LSE CareerHub should be your main job hunting resource as an LSE student or recent graduate, but there are many other employment websites you can use in addition to maximise your chances of finding work.

It is important to choose an appropriate website before starting your online job search. Typing a job title, employer and location into a general search engine like Google or Bing may lead to an occasional lucky discovery, but for a more efficient search you will require a job listings website.

These websites come in two main varieties, job boards and aggregate job sites.

Job boards

Job boards are sites where employers post vacancies, and usually feature a search engine style interface and browsing options.

Advantages

  • Usually have a formal approval procedure in place, so jobs posted there are likely to be legitimate and the employers reputable.
  • Job descriptions will normally conform to standard format determined by those who run the job board, so vacancies are easy to compare.

Disadvantages

  • Competition may be fierce as job boards are searched by millions of people every day.
  • Results may be skewed towards larger employers, as these sites sometimes charge a fee to advertise positions or give jobs a special promotion.

Please note: LSE Careers do not charge employers to post or promote their vacancies on LSE CareerHub.

Aggregate job sites

Aggregate job sites, also known as 'meta-search engines', do not host job listings themselves, but enable users to search for vacancies across multiple websites via a single search page.

Advantages
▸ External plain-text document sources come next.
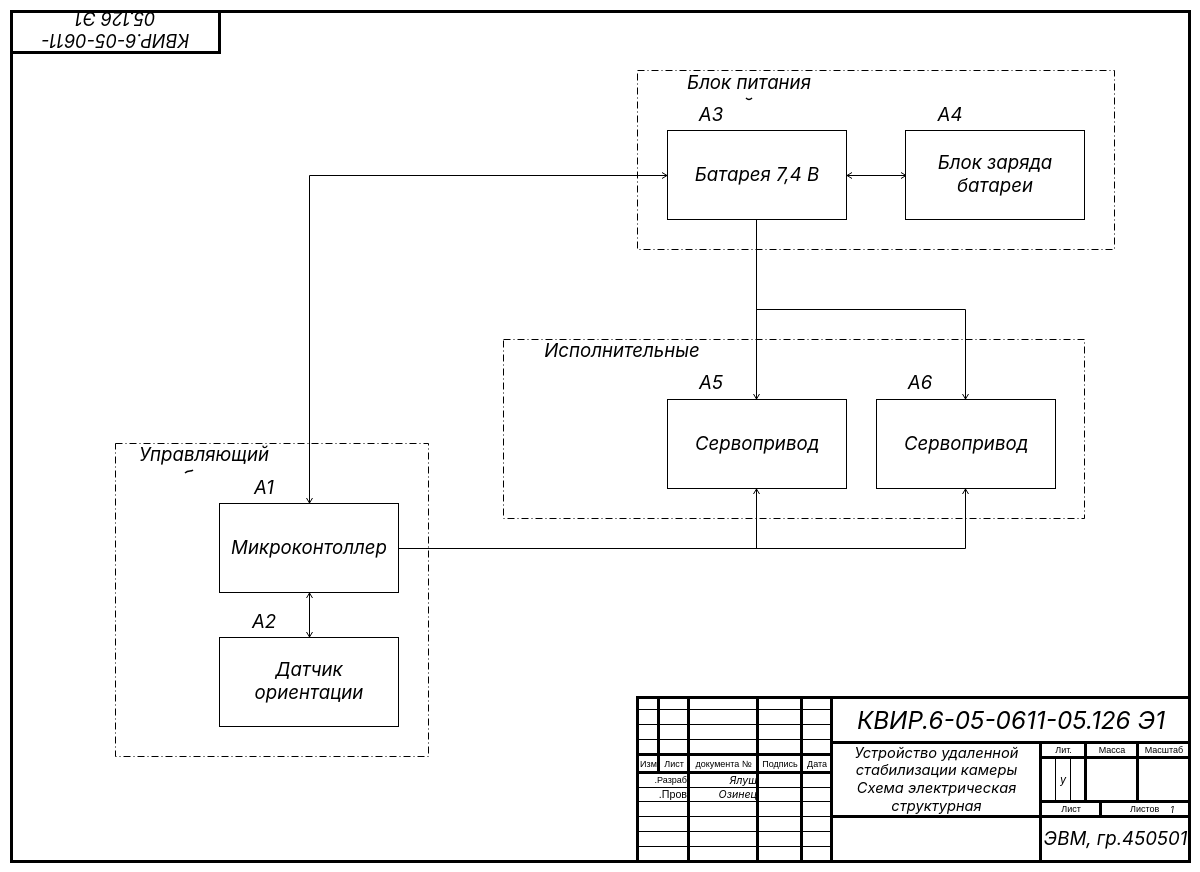
<!DOCTYPE html>
<html lang="ru">
<head>
<meta charset="utf-8">
<title>Схема электрическая структурная</title>
<style>
:root { --ink: #000; --paper: #fff; --thick: 3px solid var(--ink); --thin: 1px solid var(--ink); }
* { box-sizing: border-box; }
html, body { margin: 0; overflow: hidden; background: var(--paper); }
.sheet { position: relative; width: 1200px; height: 872px; overflow: hidden; background: var(--paper); color: var(--ink); font: italic 18.67px/22.6px Inter, sans-serif; }
.frame { position: absolute; left: 10px; top: 10px; width: 1181px; height: 853px; border: var(--thick); }
.stamp { position: absolute; left: 10px; top: 10px; width: 211px; height: 44px; border: var(--thick); overflow: hidden; }
.stamp p { margin: 0; height: 38px; font-size: 18px; line-height: 22px; text-align: center; transform: rotate(180deg); }
.wires { position: absolute; left: 0; top: 0; fill: none; stroke: var(--ink); stroke-width: 1; }
.zone { stroke-dasharray: 7 3 1 3; }
.node { position: absolute; width: 180px; height: 90px; border: var(--thin); display: flex; align-items: center; justify-content: center; text-align: center; white-space: nowrap; }
.tag, .zone-name { position: absolute; width: 180px; text-align: center; white-space: nowrap; transform: translate(-50%, -50%); }

/* title block */
.title-block { position: absolute; left: 637px; top: 697px; width: 552px; height: 164px; display: grid; grid-template-columns: 194px 209px 149px; grid-template-rows: 45px 74px 45px; }
.cell { margin: -1px 0 0 -1px; border-top: var(--thick); border-left: var(--thick); display: flex; align-items: center; justify-content: center; text-align: center; white-space: nowrap; min-width: 0; min-height: 0; }
.revisions { grid-row: 1 / 4; margin: -1px 0 0 -1px; border-top: var(--thick); border-left: var(--thick); display: grid; grid-template-rows: 10px 15px 15px 15px 18px 15px 14px 15px 15px 15px 15px; font: 9px/11px "Liberation Sans", Arial, sans-serif; }
.row { display: grid; grid-template-columns: 19px 30px 69px 44px 30px; border-top: var(--thin); min-height: 0; }
.row:first-child { border-top: 0; }
.row.heads, .row.heads + .row { margin-top: -1px; border-top: var(--thick); }
.row span { margin-left: -1px; border-left: var(--thick); display: flex; align-items: center; justify-content: center; overflow: hidden; white-space: nowrap; min-width: 0; }
.row span:first-child { margin: 0; border: 0; }
.row .role, .row .person { justify-content: flex-end; }
.row .role { padding-right: 1px; }
.row .checked { font-size: 10.67px; }
.row .person { font: italic 10.67px/13px Inter, sans-serif; }
.code { grid-column: 2 / 4; font-size: 24.3px; }
.subject { font-size: 14.67px; line-height: 17.75px; }
.group { white-space: nowrap; }
.facts { display: grid; grid-template-columns: 45px 15px 37px 52px; grid-template-rows: 15px 44px 15px; font: 9px/11px "Liberation Sans", Arial, sans-serif; }
.wide { grid-column: span 2; }
.literas { display: grid; grid-template-columns: 13px 15px 15px; font: italic 11px/13px Inter, sans-serif; }
.literas span { height: 42px; display: flex; align-items: center; justify-content: center; }
.literas span + span { border-left: var(--thin); }
.sheets { grid-column: 3 / 5; gap: 11px; padding-left: 13px; }
.sheets i { font-family: Inter, sans-serif; }
</style>
</head>
<body>
<main class="sheet">
  <div class="frame"></div>
  <div class="stamp"><p>КВИР.6-05-0611-<br>05.126 Э1</p></div>

  <svg class="wires" width="1200" height="872" viewBox="0 0 1200 872" aria-hidden="true">
    <defs>
      <marker id="arrow" markerWidth="8" markerHeight="8" refX="6" refY="4" orient="auto-start-reverse" markerUnits="userSpaceOnUse">
        <path d="M1 1L6 4L1 7"/>
      </marker>
    </defs>
    <g class="zone">
      <rect x="637.5" y="70.5" width="477" height="179"/>
      <rect x="503.5" y="339.5" width="581" height="179"/>
      <rect x="115.5" y="443.5" width="313" height="313"/>
    </g>
    <g marker-end="url(#arrow)">
      <polyline points="667,175.5 309.5,175.5 309.5,503" marker-start="url(#arrow)"/>
      <line x1="847" y1="175.5" x2="906" y2="175.5" marker-start="url(#arrow)"/>
      <line x1="756.5" y1="220" x2="756.5" y2="399"/>
      <polyline points="756.5,309.5 965.5,309.5 965.5,399"/>
      <polyline points="399,548.5 965.5,548.5 965.5,489"/>
      <line x1="756.5" y1="548" x2="756.5" y2="489"/>
      <line x1="309.5" y1="593" x2="309.5" y2="637" marker-start="url(#arrow)"/>
    </g>
    <path d="M746 98Q749 101 752 98" stroke-width="1.4"/>
    <path d="M185 473Q187 471 190 471Q192 471 193 470" stroke-width="1.4"/>
  </svg>

  <div class="zone-name" style="left:749px;top:83px">Блок питания</div>
  <div class="zone-name" style="left:622px;top:351px">Исполнительные</div>
  <div class="zone-name" style="left:204px;top:455px">Управляющий</div>

  <div class="tag" style="left:264px;top:488px">А1</div>
  <div class="node" style="left:219px;top:503px">Микроконтоллер</div>
  <div class="tag" style="left:264px;top:622px">А2</div>
  <div class="node" style="left:219px;top:637px">Датчик<br>ориентации</div>
  <div class="tag" style="left:711px;top:115px">А3</div>
  <div class="node" style="left:667px;top:130px">Батарея 7,4 В</div>
  <div class="tag" style="left:950px;top:115px">А4</div>
  <div class="node" style="left:905px;top:130px">Блок заряда<br>батареи</div>
  <div class="tag" style="left:711px;top:383px">А5</div>
  <div class="node" style="left:667px;top:399px">Сервопривод</div>
  <div class="tag" style="left:920px;top:383px">А6</div>
  <div class="node" style="left:876px;top:399px">Сервопривод</div>

  <section class="title-block">
    <div class="revisions">
      <div class="row"><span></span><span></span><span></span><span></span><span></span></div>
      <div class="row"><span></span><span></span><span></span><span></span><span></span></div>
      <div class="row"><span></span><span></span><span></span><span></span><span></span></div>
      <div class="row"><span></span><span></span><span></span><span></span><span></span></div>
      <div class="row heads"><span>Изм</span><span>Лист</span><span>документа №</span><span>Подпись</span><span>Дата</span></div>
      <div class="row"><span class="role" style="grid-column:span 2">.Разраб</span><span class="person">Ялуш</span><span></span><span></span></div>
      <div class="row"><span class="role checked" style="grid-column:span 2">.Пров</span><span class="person">Озинец</span><span></span><span></span></div>
      <div class="row"><span style="grid-column:span 2"></span><span></span><span></span><span></span></div>
      <div class="row"><span style="grid-column:span 2"></span><span></span><span></span><span></span></div>
      <div class="row"><span style="grid-column:span 2"></span><span></span><span></span><span></span></div>
      <div class="row"><span style="grid-column:span 2"></span><span></span><span></span><span></span></div>
    </div>
    <div class="cell code">КВИР.6-05-0611-05.126 Э1</div>
    <div class="cell subject">Устройство удаленной<br>стабилизации камеры<br>Схема электрическая<br>структурная</div>
    <div class="facts">
      <div class="cell">Лит.</div>
      <div class="cell wide">Масса</div>
      <div class="cell">Масштаб</div>
      <div class="cell literas"><span></span><span>у</span><span></span></div>
      <div class="cell wide"></div>
      <div class="cell"></div>
      <div class="cell wide">Лист</div>
      <div class="cell sheets">Листов <i>1</i></div>
    </div>
    <div class="cell"></div>
    <div class="cell group">ЭВМ, гр.450501</div>
  </section>
</main>
</body>
</html>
  • Larger number of results returned than on a standard job board, more choice for those unsure about their career options.
  • Quicker than searching several job boards one at a time.
  • Display vacancies from a wide range of employment websites, and each of these could potentially be used for future job searches.

Disadvantages

  • Lack of an official approval procedure means the same job may feature several times if they have been pulled from different job boards, and jobs may be out of date or irrelevant.
  • Funding usually comes from adverts, and the adverts on job sites are sometimes designed to look like vacancies.
  • Some job boards such as Monster ban metasearch engines from displaying their vacancies on their results pages.

Twitter

LSE Careers LSECareers

RT @LSEGenerate: Food for Thought: is social enterprise the solution to the global food waste problem? We're kicking off our summer term pr…

14 hours ago

Reply Retweet Favorite

LSE Careers LSECareers

RT @LSEGenerate: TOMORROW! Don't miss out on what is sure to be a fascinating discussion about enterprise, sustainability and the future of…

2 days ago

Reply Retweet Favorite